Adviser charging post RDR has been a hot topic for some time and was recently taken to the next level following the publication of the FSA’s latest quarterly consultation paper. Many in the Protection side of the industry seems to feel that the great adviser charging debate doesn’t apply to them because commission will remain, yet the vast majority of advisers selling, sorry, ‘advising’ on protection solutions do so as part of a holistic proposition, so are of course affected.
Regardless of RDR compliance, there is an increasing demand for transparency of remuneration and clarity of services from consumers so either way, advisers across all sectors are having to review and refine their charging and service models.
I was recently discussing these points with Protection Review chief executive Kevin Carr and the thus far overlooked issue of remuneration relating to protection claims occupied our thoughts.
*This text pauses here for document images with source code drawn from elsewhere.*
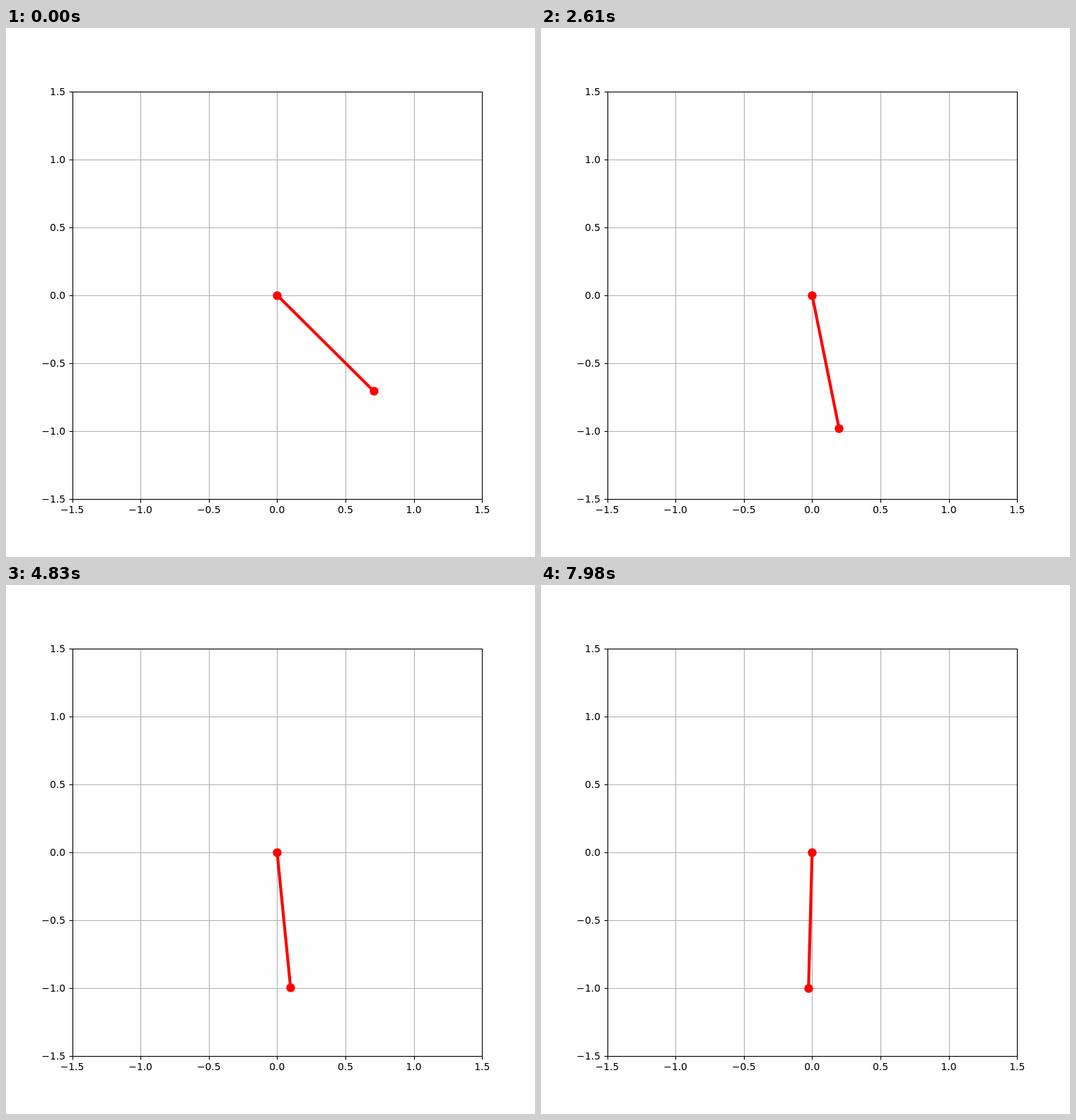
Recreate the animation shown at these times as an HTML page. Size 748 by 748 pixels, loop 8 s.

```html
<!DOCTYPE html>
<html lang="en">
<head>
<meta charset="utf-8">
<title>Damped pendulum</title>
<style>
  html, body { margin: 0; width: 100%; height: 100%; overflow: hidden; background: #fefefe; }
  svg { display: block; width: 748px; height: 748px; }
  text { font: 13.89px "DejaVu Sans", sans-serif; fill: #000; }
</style>
</head>
<body>
<svg id="stage" viewBox="0 0 748 748">
  <g id="grid" stroke="#b0b0b0" stroke-width="1.11"></g>
  <g id="ticks" stroke="#000" stroke-width="1.11"></g>
  <g id="labels"></g>
  <g fill="#f00">
    <line id="rod" stroke="#f00" stroke-width="4.17" stroke-linecap="square"/>
    <circle id="pivot" r="6.25"/>
    <circle id="bob" r="6.25"/>
  </g>
  <rect id="frame" fill="none" stroke="#000" stroke-width="1.11"/>
</svg>
<script>
const SIZE = 748, LOOP = 8000, STEP = 30;
const GRAVITY = 9.81, DAMPING = 0.5, DT = 0.05, SUBSTEPS = 10;

const byId = id => document.getElementById(id);
const setAttrs = (el, attrs) => {
  for (const key in attrs) el.setAttribute(key, attrs[key]);
  return el;
};
const add = (parent, tag, attrs) =>
  parent.appendChild(setAttrs(document.createElementNS("http://www.w3.org/2000/svg", tag), attrs));

// Plot coordinates, -1.5 to 1.5 on both axes
const toX = v => SIZE * (0.125 + 0.775 * (v + 1.5) / 3);
const toY = v => SIZE * (0.89 - 0.77 * (v + 1.5) / 3);
const snap = p => Math.floor(p + 0.5) + 0.5;

function drawAxes() {
  const grid = byId("grid"), ticks = byId("ticks"), labels = byId("labels");
  const left = snap(toX(-1.5)), right = snap(toX(1.5));
  const top = snap(toY(1.5)), bottom = snap(toY(-1.5));
  for (let i = -3; i <= 3; i++) {
    const v = i / 2, x = snap(toX(v)), y = snap(toY(v));
    const label = (v < 0 ? "\u2212" : "") + Math.abs(v).toFixed(1);
    add(grid, "line", { x1: x, x2: x, y1: top, y2: bottom });
    add(grid, "line", { x1: left, x2: right, y1: y, y2: y });
    add(ticks, "line", { x1: x, x2: x, y1: bottom, y2: bottom + 4.86 });
    add(ticks, "line", { x1: left - 4.86, x2: left, y1: y, y2: y });
    add(labels, "text", { x: toX(v), y: 686, "text-anchor": "middle" }).textContent = label;
    add(labels, "text", { x: 84, y: y + 4.5, "text-anchor": "end" }).textContent = label;
  }
  setAttrs(byId("frame"), { x: left, y: top, width: right - left, height: bottom - top });
}

// Pendulum angles, one per step, integrated with the Runge-Kutta method
function swing(count) {
  const accel = (a, w) => -GRAVITY * Math.sin(a) - DAMPING * w;
  const h = DT / SUBSTEPS, angles = [];
  let a = Math.PI / 4, w = 0;
  for (let i = 0; i < count; i++) {
    angles.push(a);
    for (let j = 0; j < SUBSTEPS; j++) {
      const k1 = accel(a, w);
      const w2 = w + h / 2 * k1, k2 = accel(a + h / 2 * w, w2);
      const w3 = w + h / 2 * k2, k3 = accel(a + h / 2 * w2, w3);
      const w4 = w + h * k3, k4 = accel(a + h * w3, w4);
      a += h / 6 * (w + 2 * w2 + 2 * w3 + w4);
      w += h / 6 * (k1 + 2 * k2 + 2 * k3 + k4);
    }
  }
  return angles;
}

const angles = swing(Math.ceil(LOOP / STEP));
const rod = byId("rod"), bob = byId("bob");

function render(time) {
  const angle = angles[Math.floor((time % LOOP) / STEP)];
  const x = toX(Math.sin(angle)), y = toY(-Math.cos(angle));
  setAttrs(rod, { x2: x, y2: y });
  setAttrs(bob, { cx: snap(x), cy: snap(y) });
}

drawAxes();
setAttrs(rod, { x1: toX(0), y1: toY(0) });
setAttrs(byId("pivot"), { cx: snap(toX(0)), cy: snap(toY(0)) });
render(0);

const start = performance.now();
function tick() {
  render(performance.now() - start);
  requestAnimationFrame(tick);
}
requestAnimationFrame(tick);
</script>
</body>
</html>
```
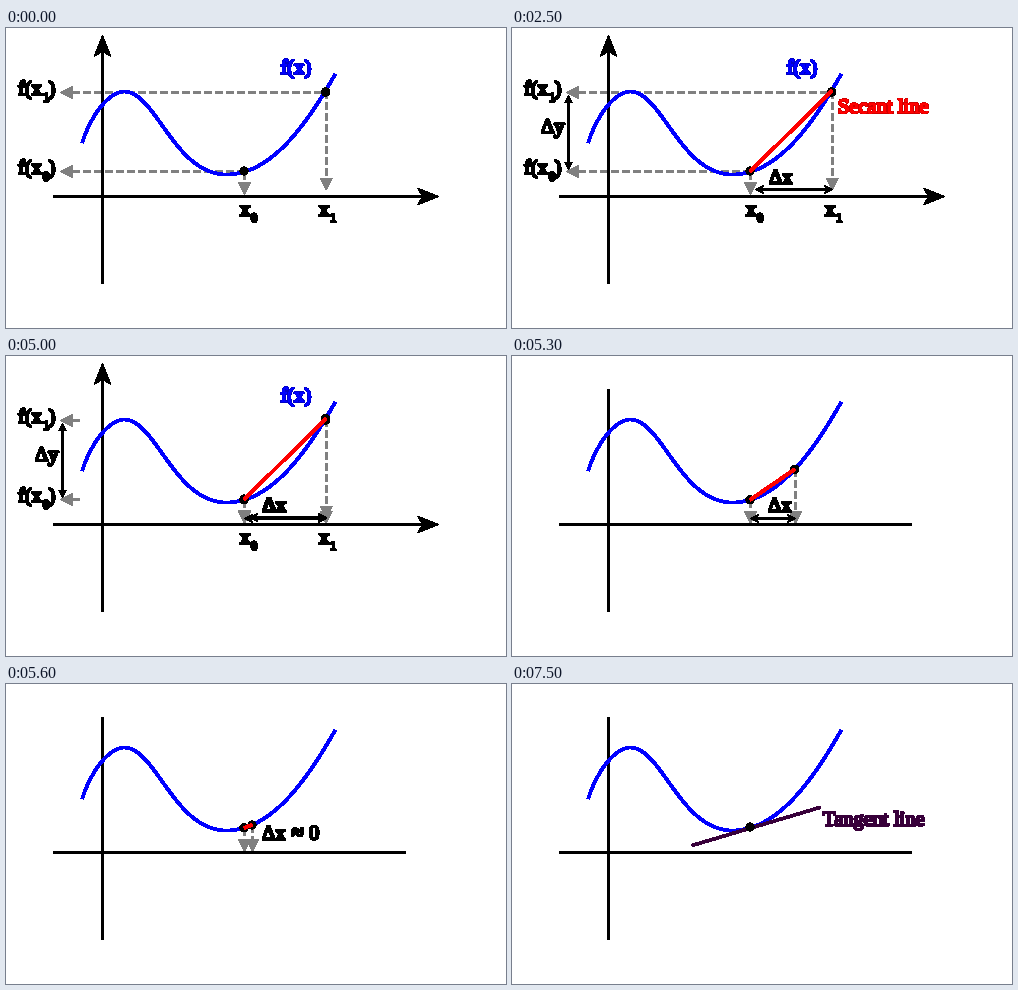
A matplotlib script that plays this animation: 500 px wide and 300 px high, repeating every 8000 ms.

```python
import numpy as np
import matplotlib.pyplot as plt
from matplotlib.animation import FuncAnimation
from matplotlib.patheffects import withStroke

W, H, DPI = 500, 300, 100
PT = 72 / DPI
STEP_MS, FRAMES = 50, 160

BLACK, BLUE, RED, GRAY = "#000000", "#0000ff", "#ff0000", "#808080"
PURPLE = "#38003a"
X0, X1, X_NEAR = 238, 319.6, 246
Y0, Y1 = 143, 64
AXIS_X, AXIS_Y = 96, 168

# hard pixel edges everywhere
plt.rcParams.update({"lines.antialiased": False, "patch.antialiased": False,
                     "text.antialiased": False})

fig = plt.figure(figsize=(W / DPI, H / DPI), dpi=DPI, facecolor="white")
ax = fig.add_axes([0, 0, 1, 1])


def bezier(a, b, c, d):
    t = np.linspace(0, 1, 80)[:, None]
    a, b, c, d = map(np.array, (a, b, c, d))
    return (a * (1 - t) ** 3 + 3 * b * t * (1 - t) ** 2
            + 3 * c * t ** 2 * (1 - t) + d * t ** 3)


CURVE = 0.2 + np.vstack([
    bezier((76, 114.5), (83, 92), (100, 64), (118, 63.3)),
    bezier((118, 63.3), (150, 64), (168, 146), (220, 146.3)),
    bezier((220, 146.3), (265, 146.3), (300, 97), (329, 46)),
])


def curve_y(x):
    return np.interp(x, CURVE[:, 0], CURVE[:, 1])


def line(a, b, color, width, z=2, **kw):
    ax.plot([a[0], b[0]], [a[1], b[1]], color=color, lw=width * PT,
            zorder=z, solid_capstyle="butt", dash_capstyle="butt", **kw)


def head(tip, way, length, half, color=BLACK, notch=0, z=3):
    """Arrowhead at the centre of the tip pixel, pointing along way."""
    tip, way = np.array(tip) + 0.5, np.array(way, float)
    side = np.array([-way[1], way[0]]) * half
    back = tip - way * length
    ax.fill(*zip(tip, back + side, back + way * notch, back - side),
            color=color, lw=0, zorder=z)


def text(x, y, s, color=BLACK, size=20.5, edge=None):
    ax.text(x, y, s, color=color, fontsize=size * PT, zorder=8,
            family="Liberation Serif", va="baseline", ha="left",
            path_effects=[withStroke(linewidth=1.4 * PT,
                                     foreground=edge or color)])


def dot(x, y):
    ax.add_patch(plt.Circle((x, y), 4.1, color=BLACK, lw=0, zorder=5))


def double_arrow(a, b):
    a, b = np.array(a, float), np.array(b, float)
    gap = np.hypot(*(b - a))
    way = (b - a) / gap
    size = min(8, gap / 2)
    line(a + way * 3, b - way * 3, BLACK, 1.4, z=4)
    head(a, -way, size, 4, notch=2, z=4)
    head(b, way, size, 4, notch=2, z=4)


def dashed(a, b):
    line(a, b, GRAY, 2.6, z=1, ls=(0, (8 / 2.6, 4 / 2.6)))


def drop(x, tip):
    """Dashed arrow from the curve down towards the axis."""
    dashed((x, curve_y(x)), (x, tip - 12))
    head((x, tip), (0, 1), 12, 6, GRAY, z=1)


def graph():
    line((47, AXIS_Y), (399, AXIS_Y), BLACK, 3)
    line((AXIS_X, 255), (AXIS_X, 33), BLACK, 3)
    ax.plot(*CURVE.T, color=BLUE, lw=2.7 * PT, zorder=4,
            solid_capstyle="butt")


def labels():
    line((399, AXIS_Y), (418, AXIS_Y), BLACK, 3)
    line((AXIS_X, 33), (AXIS_X, 22), BLACK, 3)
    head((432, AXIS_Y), (1, 0), 21, 8.5, notch=5)
    head((AXIS_X, 7), (0, -1), 21, 8.5, notch=5)
    text(274.5, 46, "f(x)", BLUE, edge="#0000c8")
    for y, n in ((67, "1"), (146, "0")):
        text(12, y, "f(x")
        text(37, y + 6.5, n, size=12.5)
        text(42.5, y, ")")
    for x, n in ((234, "0"), (313, "1")):
        text(x, 187.5, "x")
        text(x + 11, 194, n, size=12.5)


def guides(left_only):
    for x, y in ((X1, Y1), (X0, Y0)):
        dashed((66, y), (74 if left_only else x, y))
        head((54, y), (-1, 0), 12, 6, GRAY, z=1)
    drop(X0, 166)
    drop(X1, 161.5)


def deltas():
    double_arrow((56, 66.5), (56, 141.5))
    text(29, 105, "Δy")
    double_arrow((243, 161), (320, 161))
    text(257, 155.5, "Δx")


def secant(x):
    line((X0, curve_y(X0)), (x, curve_y(x)), RED, 2.8, z=6)


def static_scene(ms):
    labels()
    guides(left_only=ms >= 5000)
    dot(X0, Y0)
    dot(X1, Y1)
    if ms >= 1250:
        deltas()
    if 2500 <= ms < 5000:
        secant(X1)
        text(326, 85, "Secant line", RED, edge="#d00000")


def closing_scene(ms):
    done = min((ms - 5000) / 600, 1)
    x = X1 + (X_NEAR - X1) * done
    drop(X0, 167)
    drop(x, 167)
    dot(X0, curve_y(X0))
    dot(x, curve_y(x))
    secant(x)
    text(256, 155.5, "Δx")
    if done < 1:
        double_arrow((X0, 162), (x, 162))
    else:
        text(285.5, 155.5, "≈", size=22)
        text(303, 155.5, "0")


def tangent_scene(ms):
    grow = min((ms - 7000) / 500, 1)
    mid = np.array([X0, 144])
    left, right = np.array([180, 161.5]), np.array([308.5, 123.3])
    line(mid + (left - mid) * grow, mid + (right - mid) * grow,
         PURPLE, 2.6, z=4.5)
    dot(X0, Y0)
    if grow == 1:
        text(311, 141.5, "Tangent line", PURPLE)


def draw(i):
    ms = i * STEP_MS
    move_ms = ms // 100 * 100  # motion advances every 100 ms
    ax.clear()
    ax.set(xlim=(0, W), ylim=(H, 0))
    ax.axis("off")
    graph()
    if move_ms <= 5000:
        static_scene(ms)
    if 5000 <= move_ms < 7100:
        closing_scene(move_ms)
    elif move_ms >= 7100:
        tangent_scene(move_ms)
    return []


anim = FuncAnimation(fig, draw, frames=FRAMES, interval=STEP_MS,
                     init_func=lambda: [], repeat=True, repeat_delay=0)
plt.show()
```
I have said before that in terms of job satisfaction and sense-of-worth, helping a client say; buy their first home, facilitate effective education for their children or secure a comfortable retirement simply pales into insignificance when compared with witnessing a protection policy I put in place pay-out and provide financial security at a time when my client’s world is falling apart. Without a second thought I can say that this is such an emotive and emotional experience that the thought of remuneration doesn’t come into it.
Unless you have experienced the traumatic phone call from a client with the heart-sinking news that they or their partner have been diagnosed with something horrendous then I won’t begin to try and explain how it feels because I will not do the sentiments justice. How can you put a price on the assistance we provide at times like this?
I’m certain that this is the same for most advisers. The initial commission received on commencement of the policy would have been seen as payment for providing advice, research, processing and if necessary, claim support. Or would it? Surely making a charge for claims support when commission was already taken at outset would be abhorrent for most advisers, wouldn’t it?
Even if the policy was set-up years ago, for most firms there is likely to be some form of on-going relationship and service, albeit maybe a distant one. But would not charging mean cross-subsidy has taken place?
Maybe if the request for assistance was from someone that the adviser or firm had no previous relationship with then there is no sense of moral obligation, but I doubt this is a common occurrence.
So this begs the question; if cross-subsidy is forbidden and once all services have become costed-out and transparently remunerated, how do advisers and indeed should advisers make an explicit charge for handling protection claims?
Plan Money director Peter Chadborn